Much of the pro-metering argument has hinged on vague, emotional talk about “making the bandwidth hogs pay.” This assumes that the cost of that extra bandwidth is actually significant. At $0.01 per gigabyte, it’s clearly not. The difference between the mythical ‘light user’ and ‘bandwidth hog’ simply isn’t enough to argue about. We need to recognize this reality: that the cost of bandwidth today is insignificant compared to the cost of simply maintaining a connection.

Let’s say the heaviest user grabs 350 gigabytes in a month. (Not easy, even over the fastest Canadian connection.) Total cost: $3.50. That’s what we’re arguing about: $3.50 a month. Given that the ‘bandwidth hog’ is almost certainly on a higher-speed plan, he’s probably already paying more than enough to cover the extra usage. But never mind. Just add the $3.50 to their bill, and we can all move on.
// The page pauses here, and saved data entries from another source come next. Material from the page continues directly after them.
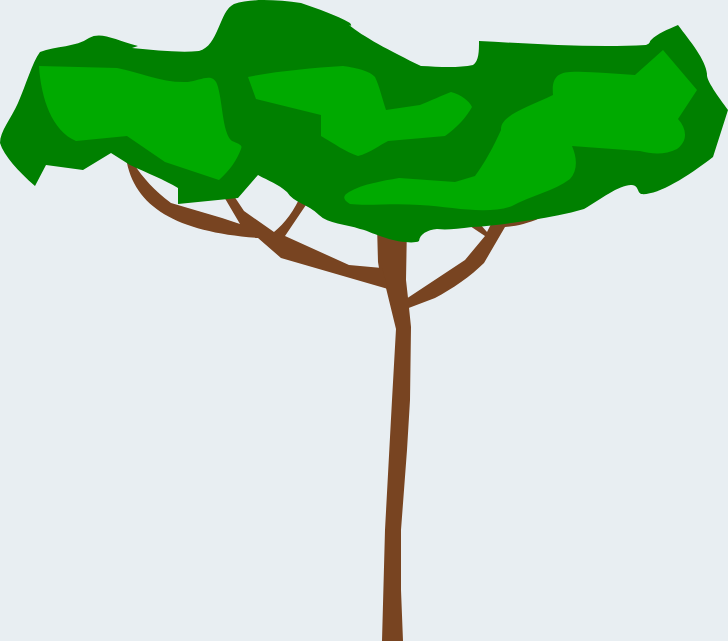
<!DOCTYPE html>
<html lang="en">
<head>
<meta charset="utf-8">
<title>Acacia tree</title>
<style>
:root { --sky: #e8eef2; --bark: #784421; --leaf: #008000; --leaf-light: #00aa00; }
html, body { margin: 0; width: 728px; height: 641px; overflow: hidden; background: var(--sky); }
svg { display: block; }
.bark { fill: var(--bark); }
.leaf { fill: var(--leaf); }
.leaf-light { fill: var(--leaf-light); }
</style>
</head>
<body>
<svg width="728" height="641" viewBox="0 0 728 641" role="img" aria-label="Acacia tree with a wide flat crown">
  <g class="bark">
    <path id="trunk" d="M377 225L378 262L379 268L386 288L396 329L392 400L385 530L382 641H403L401 590V530L407 450L410 400L411 327L408 298L406 280L407 225Z"/>
    <path id="left-branch" d="M126 158C134 208 178 232 258 238L281 258L388 289L382 268L349 265L285 236L312 196L302 193C294 211 285 223 274 232L244 211L230 190L220 190L240 224L222 218L171 203C154 190 143 178 134 164Z"/>
    <path id="right-branch" d="M406 299L465 260L485 236L470 226L480 224L487 232L494 218H540C527 224 516 226 505 227L484 263C471 276 452 289 435 298L406 309Z"/>
  </g>
  <path id="crown" class="leaf" d="M35 186C18 171 4 156 0 143C0 131 11 119 18 103C26 85 32 63 40 52C56 46 76 47 89 38C101 31 115 40 138 46L132 48C155 50 179 53 199 51C219 46 219 11 234 4C251-2 278 0 301 3C318 9 336 15 350 23Q353 27 349 25C362 36 390 51 421 66C440 67 459 68 473 65C479 61 479 51 479 41C535 44 595 48 646 45C651 43 649 42 651 40C658 33 667 30 678 25C690 41 706 60 707 74C706 80 717 95 728 110L713 157C686 178 656 196 641 194C637 192 639 186 632 185C620 184 601 199 584 209C567 214 550 217 532 220C511 223 493 226 472 227C457 229 446 230 437 229C427 230 420 234 419 241C415 244 397 242 386 238C375 235 369 231 360 229C346 224 328 224 319 215C308 204 294 203 287 192C278 184 269 181 258 175L238 198L178 204V188C165 180 147 173 130 165L111 153L83 170L46 165Z"/>
  <g id="crown-highlights" class="leaf-light">
    <path d="M39 66L117 68C143 73 160 83 188 82C200 81 212 72 217 84C223 101 222 133 232 141C239 144 243 145 241 149C237 160 230 170 219 180L165 162L127 136L76 141C52 131 41 98 39 66Z"/>
    <path d="M248 77C278 71 312 68 343 66C357 68 370 71 375 77C380 88 382 98 386 110L420 105C432 100 441 96 451 92C462 95 469 101 472 107C466 118 456 128 445 136L388 141C378 146 370 153 358 156C346 152 333 143 321 136V115L256 99Z"/>
    <path d="M663 50L697 90L678 119C687 129 688 141 677 149C665 155 652 154 640 151L572 146C577 158 578 170 570 179C554 191 530 196 512 206C486 215 454 207 420 205C394 203 367 206 350 204C343 200 342 196 349 192C363 184 382 181 399 178L455 182L475 176C484 164 494 146 501 130C500 115 529 107 553 95C552 82 554 73 570 72C590 71 612 74 635 75Z"/>
  </g>
</svg>
</body>
</html>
Clearly, the argument isn’t about metered or non-metered billing. It’s about fair pricing.

It’s also not about a few ‘bandwidth hogs.’ Very soon, we’re all going to be ‘bandwidth hogs.’ As services like Netflix open up streaming video, monthly caps of 25GB are going to seem ridiculous. In fact, there’s a general agreement that all television may be shifting to the Internet: ‘IPTV.’ Right now, you can leave the soaps running while you cook. Do that with metered billing, and you’re going to have a very nasty shock at the end of the month.

With digital technology, prices should be going down, not up. Yes, digital is better. But it’s also cheaper. A CD sounds better than an LP (get over it), but it’s also cheaper to manufacture. Digital TVs are better than analog, but are also cheaper to make. DVD players (or digital video recorders, in so far as they’ve been allowed to exist) are better, simpler and cheaper than VCRs.

Unfortunately, the markup on delivery of traditional TV services (cable and satellite) is much, much larger than anything ISPs can ever hope to make on Internet service. The big ISPs who are in both businesses are going to be reluctant to abandon their role as gatekeepers of content, in favor of one as vendors of commodity connection services. But that’s where things are headed, and Canada needs to keep up.

One way to help is to speak up.  The Internet is vital to our entertainment, our livelihood, our democratic process. Canadians don’t mind paying our way, but the price has to be a fair one, not a crippling penalty specifically aimed at holding back the future.

The CRTC has asked for input. We need to give it to them. OpenMedia.ca is the group that’s done most to champion this issue, and they have all the info about how to send comments to the CRTC on this page. Do it now.


Vista SP1: More Details

March 31, 2008

Further to my previous post, I think it’s rather useful to look up Microsoft’s detailed list of changes for SP1. You can find an HTML version here, and a downloadable PDF version here.

I find the extreme length of this document anything but reassuring. Especially as so many of the changes are:

  1. things that shouldn’t have been broken;
  2. probably still not truly fixed;
  3. things that shouldn’t have been in this OS in the first place.

Note that even the “Updating Stack” itself had to be updated in order to install the update. Eeek!